- Attorneys On Call 7AM – 10 PM PST
Frequently Asked Questions
What is deferred action?
Deferred action essentially means that the government knows an individual is in the country without permission but will not seek to deport them. It allows the person to apply for a work permit, though this is not automatic. Deferred action is not permanent status and will not lead to a green card or U.S. citizenship by itself.
How can I demonstrate I entered the U.S. before age 15, that I have resided continuously since June 15, 2007, and that I was present in the U.S. on June 15, 2012?
Acceptable documents include, but are not limited to: financial records, medical records, school records, employment records, and military records.
How can I demonstrate I am currently in school, graduated from high school, or obtained a general education development certificate (GED)?
Acceptable documents include, but are not limited to: diplomas, GED certificates, report cards, and school transcripts.
What is a “significant misdemeanor”?
A significant misdemeanor is a federal, state, or local criminal offense punishable by no more than one year of imprisonment or even no imprisonment that involves: violent, threats, or assault, including domestic violence, sexual abuse or exploitation; burglary, larceny, or fraud; driving under the influence of alcohol or drugs; obstruction of justice or bribery; unlawful flight from arrest, prosecution, or the scene of an accident; unlawful possession or use of a firearm; drug distribution or trafficking; or unlawful possession of drugs.
What could count as a “public safety threat”?
We do not know.
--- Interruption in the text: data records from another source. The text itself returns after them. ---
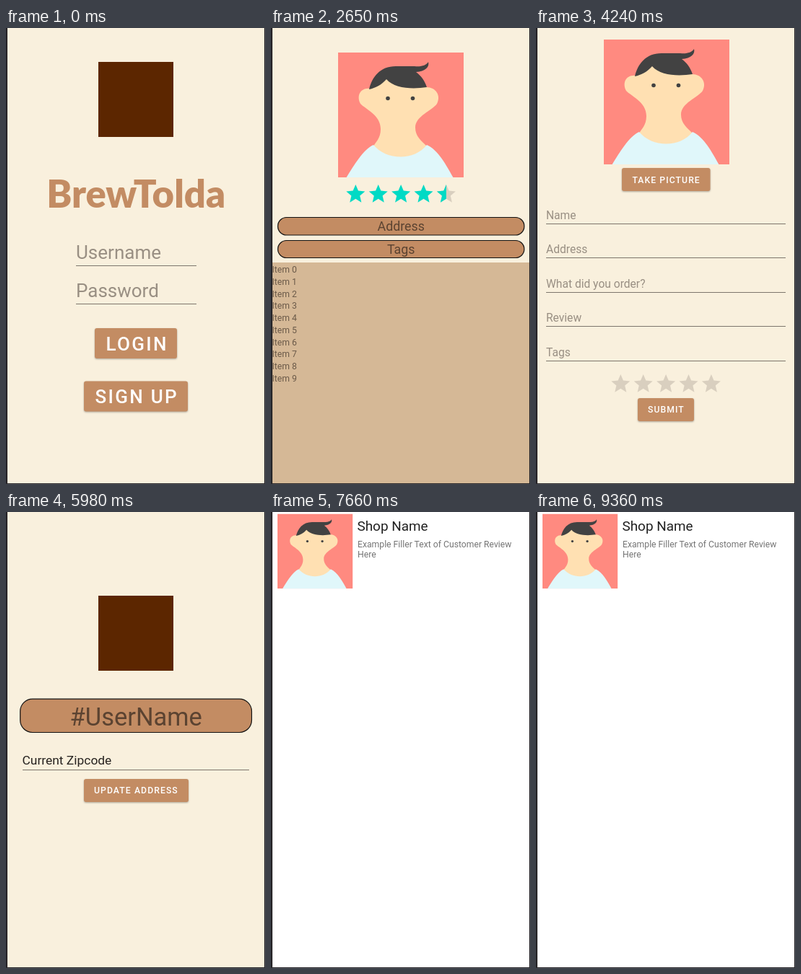
Recreate the animation shown at these times as an HTML page. Size 359 by 632 pixels, loop 9.88 s.

```html
<!DOCTYPE html>
<html lang="en">
<head>
<meta charset="utf-8">
<title>Coffee shop app</title>
<style>
html, body { margin: 0; width: 100%; height: 100%; overflow: hidden; background: #f9f0dd; }
svg { display: block; width: 359px; height: 632px; font-family: Roboto, sans-serif; }
.btn { filter: drop-shadow(0 1px 1px rgba(0, 0, 0, .3)); }
.title { font-family: Lato, sans-serif; font-weight: 900; }
</style>
</head>
<body>
<svg id="stage" viewBox="0 0 359 632">
  <defs>
    <clipPath id="square"><rect width="174" height="173"/></clipPath>
    <clipPath id="half"><rect width="12" height="24"/></clipPath>
    <path id="star" d="M12 17.27 18.18 21 16.54 13.97 22 9.24 14.81 8.63 12 2 9.19 8.63 2 9.24 7.46 13.97 5.82 21z"/>
    <g id="avatar" clip-path="url(#square)">
      <rect width="174" height="173" fill="#ff8a80"/>
      <path fill="#ffe0b2" d="M45 50C31 48 25 60 31 71C37 78 59 86 59 106C59 119 52 124 49 130L60 150H115L123 130C115 122 107 116 107 104C107 88 131 80 137 71C143 60 136 48 122 48L110 30H60Z"/>
      <path fill="#e0f7fa" d="M11 174C21 158 35 134 49 128C67 150 106 150 123 128C139 135 151 158 160 174Z"/>
      <path fill="#424242" d="M43 51C47 34 58 19 80 19H106C115 20 122 18 125 13C127 20 121 26 108 27C115 32 120 39 123 48C103 51 78 50 67 37C60 45 52 49 43 51Z"/>
      <circle cx="69" cy="63.5" r="2.8" fill="#424242"/>
      <circle cx="103.5" cy="63.5" r="2.8" fill="#424242"/>
    </g>
  </defs>
</svg>
<script>
const stage = document.getElementById('stage');
const LOOP = 9880;
const CREAM = '#f9f0dd', TAN = '#c38c63', HINT = '#998f83', RULE = '#7d766c', LABEL = '#5b4331';
const TEAL = '#00dac5', PALE = '#d9cfbf', EDGE = '#29272a';

const rect = (x, y, w, h, fill, extra = '') =>
  `<rect x="${x}" y="${y}" width="${w}" height="${h}" fill="${fill}" ${extra}/>`;
const text = (x, y, size, fill, str, extra = '') =>
  `<text x="${x}" y="${y}" font-size="${size}" fill="${fill}" ${extra}>${str}</text>`;
const centred = (y, size, fill, str, extra = '') =>
  text(180.2, y, size, fill, str, 'text-anchor="middle" ' + extra);
const rule = (x, y, w) => rect(x, y, w, 1, RULE);
const button = (x, y, w, h, tx, ty, size, str) =>
  rect(x, y, w, h, TAN, 'rx="3" class="btn"') +
  text(tx, ty, size, '#fff', str, `font-weight="500" letter-spacing="${size * 0.089}"`);
const pill = (x, y, w, h, r) => rect(x, y, w, h, TAN, `rx="${r}" stroke="#111" stroke-width="1.2"`);
const avatar = (x, y, k = 1) => `<use href="#avatar" transform="translate(${x} ${y}) scale(${k})"/>`;
const emblem = y => rect(128, y, 104, 104, '#5c2600');

function stars(y, score) {
  let out = '';
  for (let i = 0; i < 5; i++) {
    const fill = i + 1 <= score ? TEAL : PALE;
    const half = score > i && score < i + 1;
    out += `<g transform="translate(${101.7 + 31.4 * i} ${y}) scale(1.3)"><use href="#star" fill="${fill}"/>` +
      (half ? `<use href="#star" fill="${TEAL}" clip-path="url(#half)"/>` : '') + '</g>';
  }
  return out;
}

const login = emblem(47) +
  centred(249, 52.5, TAN, 'BrewTolda', 'class="title"') +
  text(97, 320, 26, HINT, 'Username') + rule(97, 329, 167) +
  text(97, 373, 26, HINT, 'Password') + rule(97, 382, 167) +
  button(123, 416, 114, 42, 138.5, 446.7, 26, 'LOGIN') +
  button(108, 489.5, 144, 42, 123.5, 520.2, 26, 'SIGN UP');

const shop = avatar(93, 34) + stars(214.4, 4.5) +
  pill(9.5, 262.5, 341.5, 24.5, 12) + centred(281, 17.8, LABEL, 'Address') +
  pill(9.5, 294.5, 341.5, 24, 12) + centred(313, 17.8, LABEL, 'Tags') +
  rect(0, 325, 359, 307, '#d5b896') +
  Array.from({ length: 10 }, (_, i) => text(1.5, 339 + 16.78 * i, 12.2, '#6b5a49', 'Item ' + i)).join('');

const review = avatar(94, 16) +
  button(119, 194, 122.5, 32, 133.5, 214.7, 12.2, 'TAKE PICTURE') +
  ['Name', 'Address', 'What did you order?', 'Review', 'Tags'].map((name, i) =>
    text(14, 265 + 47.4 * i, 15.6, HINT, name) + rule(14, Math.round(271 + 47.4 * i), 332)).join('') +
  stars(477.4, 0) +
  button(141, 513, 78, 32, 155, 533.3, 12.2, 'SUBMIT');

const profile = emblem(116) +
  pill(19.7, 259.2, 320.8, 46.3, 17) + centred(295.7, 34.5, LABEL, '#UserName') +
  text(22.5, 350.3, 17.4, '#26221f', 'Current Zipcode') + rule(23, 357, 314) +
  button(108, 370, 145, 32, 122, 390, 12.2, 'UPDATE ADDRESS');

const feed = rect(0, 0, 359, 632, '#fff') + avatar(9, 2.5, 0.6) +
  text(119.5, 26, 18.9, '#212121', 'Shop Name') +
  text(120, 48.5, 12.2, '#757575', 'Example Filler Text of Customer Review') +
  text(120, 62.7, 12.2, '#757575', 'Here');

// [start in ms, content]
const screens = [[0, login], [2650, shop], [4240, review], [5980, profile], [7660, feed]];

// [start in ms, x, y] of the pointer; no position means hidden
const pointerSteps = [[0], [8730, 347, 303], [8790, 343, 384], [8850, 338, 451],
  [9130, 340, 466], [9210, 335, 520], [9290, 327, 600], [9360]];

stage.insertAdjacentHTML('beforeend',
  rect(0, 0, 359, 632, CREAM) +
  screens.map(([, body]) => `<g class="screen">${body}</g>`).join('') +
  '<path id="pointer" fill="#fff" stroke="#000" d="M.5 .5V16.5L4.3 13L6.8 18.5L9 17.5L6.6 12H11.5Z"/>' +
  rect(0, 0, 2, 632, EDGE) + rect(358, 0, 1, 632, EDGE) + rect(0, 631, 359, 1, EDGE));

const layers = [...stage.querySelectorAll('.screen')];
const pointer = document.getElementById('pointer');
const stepAt = (steps, t) => steps.findLastIndex(([start]) => t >= start);

function draw(t) {
  const current = stepAt(screens, t);
  layers.forEach((layer, i) => layer.setAttribute('display', i === current ? 'inline' : 'none'));
  const [, x, y] = pointerSteps[stepAt(pointerSteps, t)];
  pointer.setAttribute('display', x === undefined ? 'none' : 'inline');
  if (x !== undefined) pointer.setAttribute('transform', `translate(${x} ${y})`);
}

const begin = performance.now();
function tick() {
  draw((performance.now() - begin) % LOOP);
  requestAnimationFrame(tick);
}
tick();
</script>
</body>
</html>
```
It could be that officials will look behind dismissed charges or juvenile delinquency adjudications to determine whether a person presents a public safety threat. An example might be membership or association to a gang.
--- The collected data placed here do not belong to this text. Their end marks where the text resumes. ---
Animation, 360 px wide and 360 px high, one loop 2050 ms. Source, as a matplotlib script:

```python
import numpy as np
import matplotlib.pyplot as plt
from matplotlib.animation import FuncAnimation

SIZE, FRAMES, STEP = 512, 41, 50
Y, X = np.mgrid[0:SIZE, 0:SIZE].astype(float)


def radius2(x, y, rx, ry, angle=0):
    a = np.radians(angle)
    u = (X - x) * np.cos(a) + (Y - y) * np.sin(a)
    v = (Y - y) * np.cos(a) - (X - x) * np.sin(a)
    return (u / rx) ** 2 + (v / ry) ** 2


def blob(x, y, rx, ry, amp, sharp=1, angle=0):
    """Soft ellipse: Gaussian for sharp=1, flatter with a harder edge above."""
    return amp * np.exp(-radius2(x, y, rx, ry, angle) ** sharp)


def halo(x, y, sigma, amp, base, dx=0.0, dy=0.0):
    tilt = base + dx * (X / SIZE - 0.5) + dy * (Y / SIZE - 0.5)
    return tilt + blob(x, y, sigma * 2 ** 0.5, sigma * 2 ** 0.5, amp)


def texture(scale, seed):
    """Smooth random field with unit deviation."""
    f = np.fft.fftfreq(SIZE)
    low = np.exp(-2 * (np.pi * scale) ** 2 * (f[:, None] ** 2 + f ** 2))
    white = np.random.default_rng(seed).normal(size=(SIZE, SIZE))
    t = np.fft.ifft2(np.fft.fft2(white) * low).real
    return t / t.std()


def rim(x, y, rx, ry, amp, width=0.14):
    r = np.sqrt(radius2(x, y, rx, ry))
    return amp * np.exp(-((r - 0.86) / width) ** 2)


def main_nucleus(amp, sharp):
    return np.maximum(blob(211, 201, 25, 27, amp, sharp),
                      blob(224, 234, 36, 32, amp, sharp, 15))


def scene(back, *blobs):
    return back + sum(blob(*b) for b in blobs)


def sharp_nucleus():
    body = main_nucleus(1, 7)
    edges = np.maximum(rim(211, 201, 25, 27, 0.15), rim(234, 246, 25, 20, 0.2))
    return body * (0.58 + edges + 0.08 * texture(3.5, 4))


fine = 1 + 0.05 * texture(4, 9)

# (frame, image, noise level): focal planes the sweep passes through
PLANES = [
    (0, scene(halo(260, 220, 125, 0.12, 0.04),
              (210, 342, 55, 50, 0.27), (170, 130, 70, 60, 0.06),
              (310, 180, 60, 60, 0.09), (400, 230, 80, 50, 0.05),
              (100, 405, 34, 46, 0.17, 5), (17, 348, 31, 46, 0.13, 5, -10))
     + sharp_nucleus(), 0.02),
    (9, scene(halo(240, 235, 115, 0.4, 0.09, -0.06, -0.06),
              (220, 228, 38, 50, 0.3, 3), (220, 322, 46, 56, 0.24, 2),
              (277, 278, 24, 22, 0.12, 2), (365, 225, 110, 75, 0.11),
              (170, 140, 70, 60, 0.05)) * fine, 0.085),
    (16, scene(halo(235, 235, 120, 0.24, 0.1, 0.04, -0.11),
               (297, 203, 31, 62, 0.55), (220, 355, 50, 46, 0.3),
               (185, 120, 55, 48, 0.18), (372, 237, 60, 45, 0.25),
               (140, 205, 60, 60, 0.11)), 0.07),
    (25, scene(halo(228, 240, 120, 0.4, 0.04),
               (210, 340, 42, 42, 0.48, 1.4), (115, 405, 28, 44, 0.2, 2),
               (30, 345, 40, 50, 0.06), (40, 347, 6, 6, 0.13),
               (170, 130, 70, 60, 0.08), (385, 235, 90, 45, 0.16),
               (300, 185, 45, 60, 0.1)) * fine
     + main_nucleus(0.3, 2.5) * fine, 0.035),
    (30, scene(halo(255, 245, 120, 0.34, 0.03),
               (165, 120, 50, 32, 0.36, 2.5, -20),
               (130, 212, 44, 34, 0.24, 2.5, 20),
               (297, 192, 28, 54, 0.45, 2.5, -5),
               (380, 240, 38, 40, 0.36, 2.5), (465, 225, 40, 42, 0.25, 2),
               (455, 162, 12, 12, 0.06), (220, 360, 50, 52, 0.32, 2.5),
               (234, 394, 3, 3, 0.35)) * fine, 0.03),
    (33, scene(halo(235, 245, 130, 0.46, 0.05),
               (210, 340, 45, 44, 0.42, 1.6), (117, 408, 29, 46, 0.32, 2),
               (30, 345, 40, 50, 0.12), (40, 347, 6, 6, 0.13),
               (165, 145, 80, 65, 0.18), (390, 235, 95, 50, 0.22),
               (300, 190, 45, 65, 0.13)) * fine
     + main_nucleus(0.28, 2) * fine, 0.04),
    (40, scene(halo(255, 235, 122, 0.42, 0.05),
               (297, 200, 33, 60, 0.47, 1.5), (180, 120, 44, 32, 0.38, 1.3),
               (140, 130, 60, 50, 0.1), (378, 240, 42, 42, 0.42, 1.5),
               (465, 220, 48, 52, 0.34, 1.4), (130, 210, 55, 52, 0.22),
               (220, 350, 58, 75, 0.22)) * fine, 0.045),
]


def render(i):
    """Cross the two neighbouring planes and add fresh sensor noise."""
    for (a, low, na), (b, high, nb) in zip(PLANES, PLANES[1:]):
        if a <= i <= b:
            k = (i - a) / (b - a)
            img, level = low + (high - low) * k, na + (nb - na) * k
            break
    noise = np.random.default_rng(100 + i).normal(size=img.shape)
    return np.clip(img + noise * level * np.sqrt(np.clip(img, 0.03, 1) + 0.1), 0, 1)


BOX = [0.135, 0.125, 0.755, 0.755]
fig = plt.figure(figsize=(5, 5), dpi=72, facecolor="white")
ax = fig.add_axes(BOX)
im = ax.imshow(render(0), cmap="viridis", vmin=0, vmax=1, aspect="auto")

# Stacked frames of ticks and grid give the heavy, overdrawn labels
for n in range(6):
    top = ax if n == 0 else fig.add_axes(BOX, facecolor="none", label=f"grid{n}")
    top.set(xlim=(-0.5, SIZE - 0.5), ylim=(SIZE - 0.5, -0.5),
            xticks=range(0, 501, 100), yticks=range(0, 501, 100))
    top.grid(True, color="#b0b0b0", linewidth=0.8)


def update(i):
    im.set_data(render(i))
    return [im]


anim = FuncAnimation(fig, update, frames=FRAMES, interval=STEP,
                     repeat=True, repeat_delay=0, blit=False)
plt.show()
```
What could count as a “national security threat”?
We do not know. DHS broadly characterizes “participation in activities that threaten the United States” as a national security threat. This means it will not be limited to criminal convictions.
What should I do if I have an arrest or conviction?
- Get a copy of your record from whatever court your case was heard, including all juvenile delinquency adjudications. Try to get copies of police reports, a criminal history background check, or your “rap sheet.” Many states already have systems for you to collect your criminal history. In many cases, you can find it on your local county website or state government websites. Make sure you get them from all states where you believe you may have been arrested or convicted.
- Meet with an immigration attorney experienced in deportation defense or the immigration consequences of criminal convictions. Make sure they review all your arrest information and criminal conviction documents. Do NOT consult “Notarios” if you have a criminal history.
I am in removal (deportation) proceedings. What should I do?
If you are represented by an attorney, contact him/her immediately. If you do not have a lawyer, you should consult with one as soon as possible, especially if you have a hearing prior to September 2012.
If my request for Deferred Action is denied, will I be placed into removal proceedings?
Individuals who are denied Deferred Action will only have their case referred to ICE by USCIS if there is a criminal conviction on the individual’s record or if there is a finding of fraud in the request. Anyone with a significant misdemeanor or disqualifying offense should refrain from applying for deferred action since it could lead to potential deportation.
Consult With Our Immigration Attorneys!
WARNING: Don’t get scammed by “Notarios” who may want to help. It is very important you contact a qualified immigration attorney before applying. Not every young immigrant will qualify for deferred action. Individuals who are found ineligible due to criminal history may be placed into removal proceedings. Therefore, you need to be positive of your eligibility before applying.
Call now to get legal advice on your case at (714) 716-8994.